▸ **YOUR OBJECTIVE**
Among the lines below, tally those that hold "yield". Return the number and nothing more.

Stored items:
┄┄┄┄┄┄┄┄┄┄

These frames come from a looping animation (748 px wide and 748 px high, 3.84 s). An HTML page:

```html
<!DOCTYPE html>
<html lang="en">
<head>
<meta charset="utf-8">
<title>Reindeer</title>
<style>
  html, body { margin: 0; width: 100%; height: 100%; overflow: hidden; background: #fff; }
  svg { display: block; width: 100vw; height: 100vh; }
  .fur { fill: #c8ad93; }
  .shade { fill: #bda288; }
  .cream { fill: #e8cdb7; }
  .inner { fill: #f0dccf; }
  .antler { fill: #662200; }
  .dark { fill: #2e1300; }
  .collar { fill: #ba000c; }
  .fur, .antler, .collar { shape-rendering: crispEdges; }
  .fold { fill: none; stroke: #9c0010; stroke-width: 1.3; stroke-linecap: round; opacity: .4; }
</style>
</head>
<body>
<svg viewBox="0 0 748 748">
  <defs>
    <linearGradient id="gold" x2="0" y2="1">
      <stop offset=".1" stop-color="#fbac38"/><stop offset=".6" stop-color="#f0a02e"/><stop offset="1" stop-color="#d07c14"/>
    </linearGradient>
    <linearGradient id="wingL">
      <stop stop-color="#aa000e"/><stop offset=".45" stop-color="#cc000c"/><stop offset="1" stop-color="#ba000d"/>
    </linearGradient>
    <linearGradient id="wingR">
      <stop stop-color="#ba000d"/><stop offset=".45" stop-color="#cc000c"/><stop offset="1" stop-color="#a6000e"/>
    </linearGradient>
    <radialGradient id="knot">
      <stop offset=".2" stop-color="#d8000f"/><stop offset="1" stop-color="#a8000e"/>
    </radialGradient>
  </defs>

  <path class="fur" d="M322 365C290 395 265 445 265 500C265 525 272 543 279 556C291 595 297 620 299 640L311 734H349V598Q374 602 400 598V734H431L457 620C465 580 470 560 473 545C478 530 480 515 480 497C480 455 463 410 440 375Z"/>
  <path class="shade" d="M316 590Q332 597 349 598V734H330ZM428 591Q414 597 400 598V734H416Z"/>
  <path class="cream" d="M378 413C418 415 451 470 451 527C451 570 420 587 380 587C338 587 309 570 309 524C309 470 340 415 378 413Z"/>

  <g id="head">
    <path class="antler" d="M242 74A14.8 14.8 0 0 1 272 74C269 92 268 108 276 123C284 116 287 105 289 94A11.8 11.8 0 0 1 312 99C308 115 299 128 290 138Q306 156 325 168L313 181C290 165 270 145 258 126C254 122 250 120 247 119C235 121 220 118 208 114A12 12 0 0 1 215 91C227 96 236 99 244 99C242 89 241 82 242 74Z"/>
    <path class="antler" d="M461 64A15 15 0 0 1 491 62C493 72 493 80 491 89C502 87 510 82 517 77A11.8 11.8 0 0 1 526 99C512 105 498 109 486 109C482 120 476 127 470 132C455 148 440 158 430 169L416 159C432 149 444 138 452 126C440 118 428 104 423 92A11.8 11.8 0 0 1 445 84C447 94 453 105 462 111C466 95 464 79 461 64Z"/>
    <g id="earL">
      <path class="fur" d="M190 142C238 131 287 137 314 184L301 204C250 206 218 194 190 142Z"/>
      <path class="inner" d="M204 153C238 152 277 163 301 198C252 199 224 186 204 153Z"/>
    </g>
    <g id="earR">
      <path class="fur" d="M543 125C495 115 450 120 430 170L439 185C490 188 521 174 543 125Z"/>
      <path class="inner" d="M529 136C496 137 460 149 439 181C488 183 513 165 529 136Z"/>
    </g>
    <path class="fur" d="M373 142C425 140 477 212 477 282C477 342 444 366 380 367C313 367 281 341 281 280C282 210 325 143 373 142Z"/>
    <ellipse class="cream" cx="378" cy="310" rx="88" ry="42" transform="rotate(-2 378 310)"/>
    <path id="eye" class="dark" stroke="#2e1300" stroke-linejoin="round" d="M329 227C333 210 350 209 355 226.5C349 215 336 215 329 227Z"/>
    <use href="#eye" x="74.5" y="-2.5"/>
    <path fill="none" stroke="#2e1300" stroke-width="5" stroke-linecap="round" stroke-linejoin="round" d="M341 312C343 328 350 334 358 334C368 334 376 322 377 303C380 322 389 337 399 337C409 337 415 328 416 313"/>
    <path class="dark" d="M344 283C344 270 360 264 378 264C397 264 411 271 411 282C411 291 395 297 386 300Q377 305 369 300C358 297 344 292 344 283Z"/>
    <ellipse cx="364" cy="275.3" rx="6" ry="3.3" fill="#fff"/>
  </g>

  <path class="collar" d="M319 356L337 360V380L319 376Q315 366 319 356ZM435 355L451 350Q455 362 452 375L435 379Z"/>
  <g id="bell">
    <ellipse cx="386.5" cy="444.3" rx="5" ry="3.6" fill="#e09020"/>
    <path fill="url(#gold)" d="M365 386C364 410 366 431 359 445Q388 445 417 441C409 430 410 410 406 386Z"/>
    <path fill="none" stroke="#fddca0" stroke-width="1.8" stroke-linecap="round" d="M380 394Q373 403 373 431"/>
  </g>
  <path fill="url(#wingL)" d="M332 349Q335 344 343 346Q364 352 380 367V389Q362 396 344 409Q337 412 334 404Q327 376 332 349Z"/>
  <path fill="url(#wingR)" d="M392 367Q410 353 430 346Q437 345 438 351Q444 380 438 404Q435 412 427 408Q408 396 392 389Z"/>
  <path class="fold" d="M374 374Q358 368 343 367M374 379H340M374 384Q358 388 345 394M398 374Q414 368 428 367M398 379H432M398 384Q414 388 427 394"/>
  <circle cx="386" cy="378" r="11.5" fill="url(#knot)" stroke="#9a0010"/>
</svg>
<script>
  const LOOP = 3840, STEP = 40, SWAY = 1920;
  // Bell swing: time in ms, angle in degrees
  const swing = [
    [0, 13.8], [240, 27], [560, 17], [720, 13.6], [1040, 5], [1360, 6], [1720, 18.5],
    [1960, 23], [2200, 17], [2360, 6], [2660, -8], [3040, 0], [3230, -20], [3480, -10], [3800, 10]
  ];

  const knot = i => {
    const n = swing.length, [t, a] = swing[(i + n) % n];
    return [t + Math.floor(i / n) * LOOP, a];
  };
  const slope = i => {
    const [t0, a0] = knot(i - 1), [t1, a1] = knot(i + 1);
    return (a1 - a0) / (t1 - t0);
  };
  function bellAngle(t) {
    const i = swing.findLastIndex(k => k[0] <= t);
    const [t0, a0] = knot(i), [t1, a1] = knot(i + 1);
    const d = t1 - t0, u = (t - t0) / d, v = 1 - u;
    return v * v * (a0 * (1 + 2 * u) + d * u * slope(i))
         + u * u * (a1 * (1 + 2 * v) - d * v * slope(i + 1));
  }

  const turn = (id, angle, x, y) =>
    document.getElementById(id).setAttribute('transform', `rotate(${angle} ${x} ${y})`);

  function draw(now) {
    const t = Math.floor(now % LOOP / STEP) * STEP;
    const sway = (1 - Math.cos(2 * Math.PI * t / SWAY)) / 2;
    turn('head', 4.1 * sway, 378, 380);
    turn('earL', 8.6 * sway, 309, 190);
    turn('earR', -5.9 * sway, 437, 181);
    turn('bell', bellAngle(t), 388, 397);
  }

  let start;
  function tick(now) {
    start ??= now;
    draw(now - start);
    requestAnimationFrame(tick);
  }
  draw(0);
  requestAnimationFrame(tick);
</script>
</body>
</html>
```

┄┄┄┄┄┄┄┄┄┄

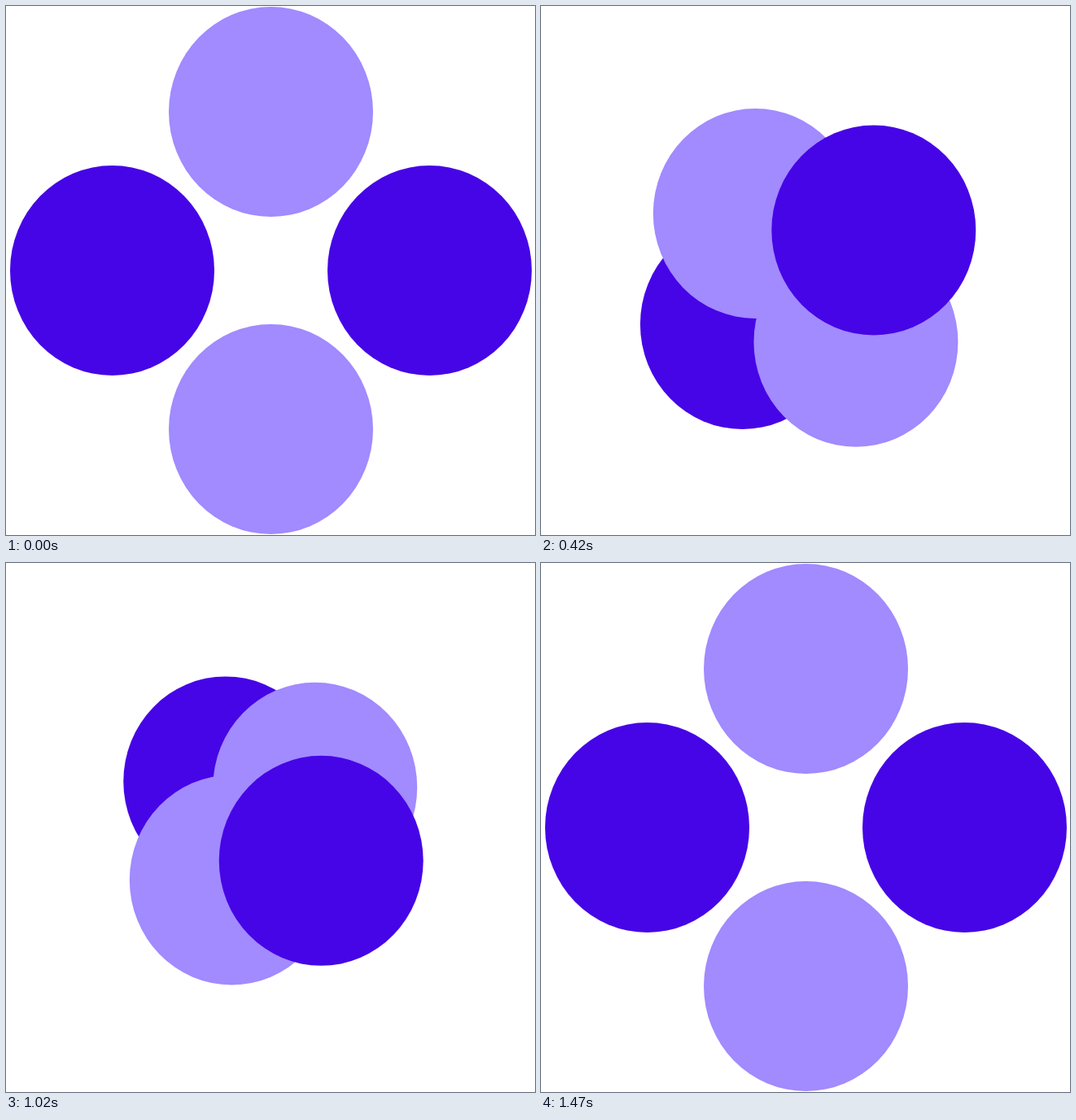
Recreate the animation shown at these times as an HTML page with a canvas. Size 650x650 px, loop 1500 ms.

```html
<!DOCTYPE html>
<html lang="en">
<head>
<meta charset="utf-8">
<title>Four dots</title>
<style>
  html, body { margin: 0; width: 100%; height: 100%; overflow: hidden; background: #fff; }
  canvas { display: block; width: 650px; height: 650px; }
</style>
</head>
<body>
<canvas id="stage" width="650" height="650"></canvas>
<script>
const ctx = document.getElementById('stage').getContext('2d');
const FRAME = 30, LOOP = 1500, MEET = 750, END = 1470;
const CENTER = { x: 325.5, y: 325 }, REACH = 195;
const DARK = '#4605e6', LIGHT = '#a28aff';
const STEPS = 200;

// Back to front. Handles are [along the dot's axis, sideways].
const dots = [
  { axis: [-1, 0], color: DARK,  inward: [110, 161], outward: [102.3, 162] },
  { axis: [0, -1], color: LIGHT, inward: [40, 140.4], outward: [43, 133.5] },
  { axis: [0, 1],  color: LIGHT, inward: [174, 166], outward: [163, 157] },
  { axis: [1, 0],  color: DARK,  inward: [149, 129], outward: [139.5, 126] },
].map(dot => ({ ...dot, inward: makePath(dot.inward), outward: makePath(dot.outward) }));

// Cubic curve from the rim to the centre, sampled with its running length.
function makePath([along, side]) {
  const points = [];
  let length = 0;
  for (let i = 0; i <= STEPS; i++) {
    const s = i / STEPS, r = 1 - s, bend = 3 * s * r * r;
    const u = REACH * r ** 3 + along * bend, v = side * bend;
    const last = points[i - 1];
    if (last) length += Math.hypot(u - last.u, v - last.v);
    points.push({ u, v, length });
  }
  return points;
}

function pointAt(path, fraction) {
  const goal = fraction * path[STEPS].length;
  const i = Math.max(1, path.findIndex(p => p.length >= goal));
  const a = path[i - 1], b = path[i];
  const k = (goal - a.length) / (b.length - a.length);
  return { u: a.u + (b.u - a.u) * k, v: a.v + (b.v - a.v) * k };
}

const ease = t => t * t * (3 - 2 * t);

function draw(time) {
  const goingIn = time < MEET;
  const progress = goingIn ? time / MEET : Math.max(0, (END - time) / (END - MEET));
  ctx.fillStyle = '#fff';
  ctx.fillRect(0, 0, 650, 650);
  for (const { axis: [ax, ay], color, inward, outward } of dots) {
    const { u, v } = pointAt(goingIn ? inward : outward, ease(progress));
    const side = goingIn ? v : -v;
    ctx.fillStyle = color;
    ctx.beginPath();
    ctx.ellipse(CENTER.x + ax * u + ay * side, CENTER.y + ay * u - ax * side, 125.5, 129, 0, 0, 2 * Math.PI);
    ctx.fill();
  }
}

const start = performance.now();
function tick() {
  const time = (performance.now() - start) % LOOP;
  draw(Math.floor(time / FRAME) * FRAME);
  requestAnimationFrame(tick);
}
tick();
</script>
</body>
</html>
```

┄┄┄┄┄┄┄┄┄┄

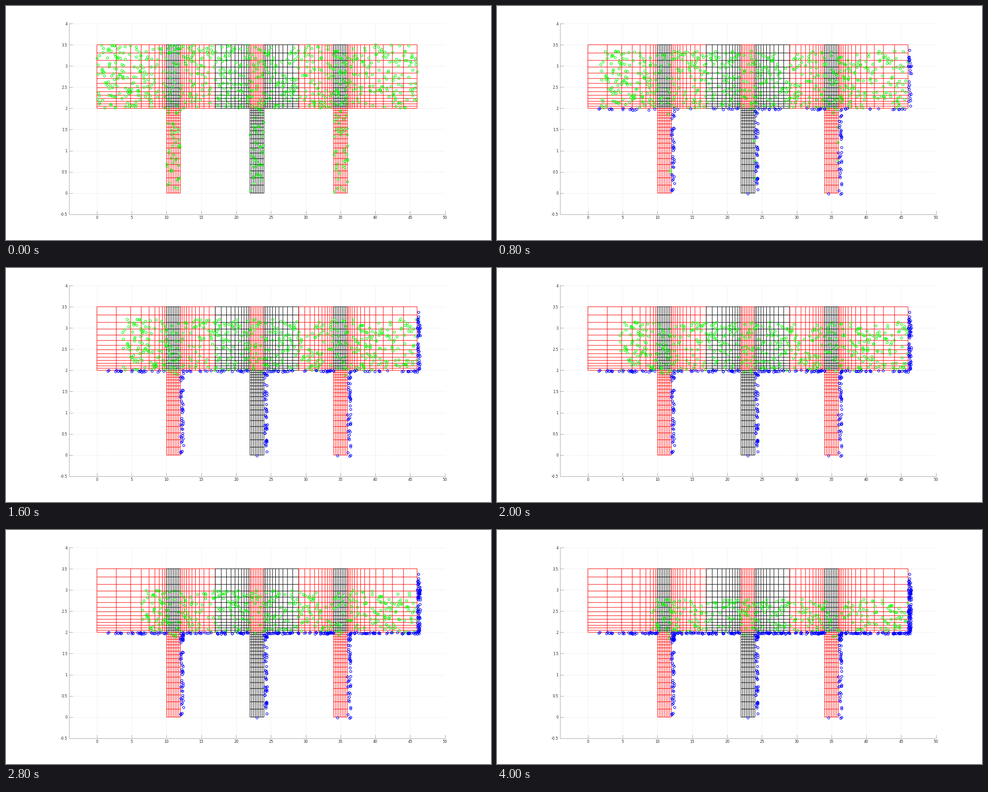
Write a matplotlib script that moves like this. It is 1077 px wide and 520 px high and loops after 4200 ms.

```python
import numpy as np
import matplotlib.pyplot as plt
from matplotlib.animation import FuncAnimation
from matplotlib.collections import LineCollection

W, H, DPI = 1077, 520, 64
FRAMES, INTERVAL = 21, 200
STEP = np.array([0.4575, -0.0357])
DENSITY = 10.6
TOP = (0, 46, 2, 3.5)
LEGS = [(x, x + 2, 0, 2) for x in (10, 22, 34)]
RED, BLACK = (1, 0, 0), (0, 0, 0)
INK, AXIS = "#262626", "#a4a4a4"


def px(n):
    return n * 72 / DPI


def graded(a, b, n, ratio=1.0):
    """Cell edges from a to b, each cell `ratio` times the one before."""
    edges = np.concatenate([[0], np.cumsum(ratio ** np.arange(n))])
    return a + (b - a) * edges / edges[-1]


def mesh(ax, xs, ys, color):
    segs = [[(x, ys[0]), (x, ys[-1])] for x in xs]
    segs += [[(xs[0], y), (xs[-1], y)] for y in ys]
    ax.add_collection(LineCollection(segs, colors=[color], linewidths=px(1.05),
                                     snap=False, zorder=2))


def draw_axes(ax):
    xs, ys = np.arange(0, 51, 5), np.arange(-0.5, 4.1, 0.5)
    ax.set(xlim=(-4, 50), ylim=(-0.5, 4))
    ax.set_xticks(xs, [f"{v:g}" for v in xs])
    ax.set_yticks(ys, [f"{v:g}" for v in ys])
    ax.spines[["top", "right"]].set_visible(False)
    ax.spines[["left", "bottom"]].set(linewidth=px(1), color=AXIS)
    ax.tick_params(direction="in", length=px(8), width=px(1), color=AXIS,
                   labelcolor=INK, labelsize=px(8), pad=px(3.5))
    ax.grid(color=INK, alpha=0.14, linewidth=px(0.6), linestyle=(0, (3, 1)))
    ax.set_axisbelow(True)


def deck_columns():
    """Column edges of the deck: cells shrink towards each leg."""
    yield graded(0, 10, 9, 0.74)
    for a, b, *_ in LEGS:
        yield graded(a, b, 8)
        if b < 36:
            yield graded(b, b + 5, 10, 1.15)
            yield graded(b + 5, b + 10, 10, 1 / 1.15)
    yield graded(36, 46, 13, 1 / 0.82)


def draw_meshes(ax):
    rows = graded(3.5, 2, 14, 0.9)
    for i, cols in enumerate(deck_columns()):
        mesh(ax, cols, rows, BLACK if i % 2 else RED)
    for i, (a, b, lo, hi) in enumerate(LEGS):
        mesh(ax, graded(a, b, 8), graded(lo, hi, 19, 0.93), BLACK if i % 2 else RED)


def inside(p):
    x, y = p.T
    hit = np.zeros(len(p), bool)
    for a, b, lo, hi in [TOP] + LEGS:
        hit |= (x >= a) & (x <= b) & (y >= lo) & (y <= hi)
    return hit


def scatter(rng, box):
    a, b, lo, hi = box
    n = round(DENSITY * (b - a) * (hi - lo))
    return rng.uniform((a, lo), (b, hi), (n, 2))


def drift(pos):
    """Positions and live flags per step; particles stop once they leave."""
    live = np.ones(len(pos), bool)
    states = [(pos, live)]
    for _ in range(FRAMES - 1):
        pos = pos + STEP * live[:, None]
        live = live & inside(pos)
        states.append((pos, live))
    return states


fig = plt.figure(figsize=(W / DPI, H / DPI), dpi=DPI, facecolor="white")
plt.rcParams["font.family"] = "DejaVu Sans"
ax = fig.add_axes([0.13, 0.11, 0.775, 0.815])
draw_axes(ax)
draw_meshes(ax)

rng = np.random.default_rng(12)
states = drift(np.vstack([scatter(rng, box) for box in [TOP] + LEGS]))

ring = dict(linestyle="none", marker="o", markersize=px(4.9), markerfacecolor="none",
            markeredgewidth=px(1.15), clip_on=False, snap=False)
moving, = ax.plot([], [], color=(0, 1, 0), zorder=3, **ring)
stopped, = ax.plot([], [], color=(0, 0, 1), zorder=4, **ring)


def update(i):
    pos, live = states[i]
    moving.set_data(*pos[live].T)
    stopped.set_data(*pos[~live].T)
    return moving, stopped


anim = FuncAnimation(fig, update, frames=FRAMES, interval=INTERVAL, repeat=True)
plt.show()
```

┄┄┄┄┄┄┄┄┄┄

▸ **EXERCISE ANSWER**
5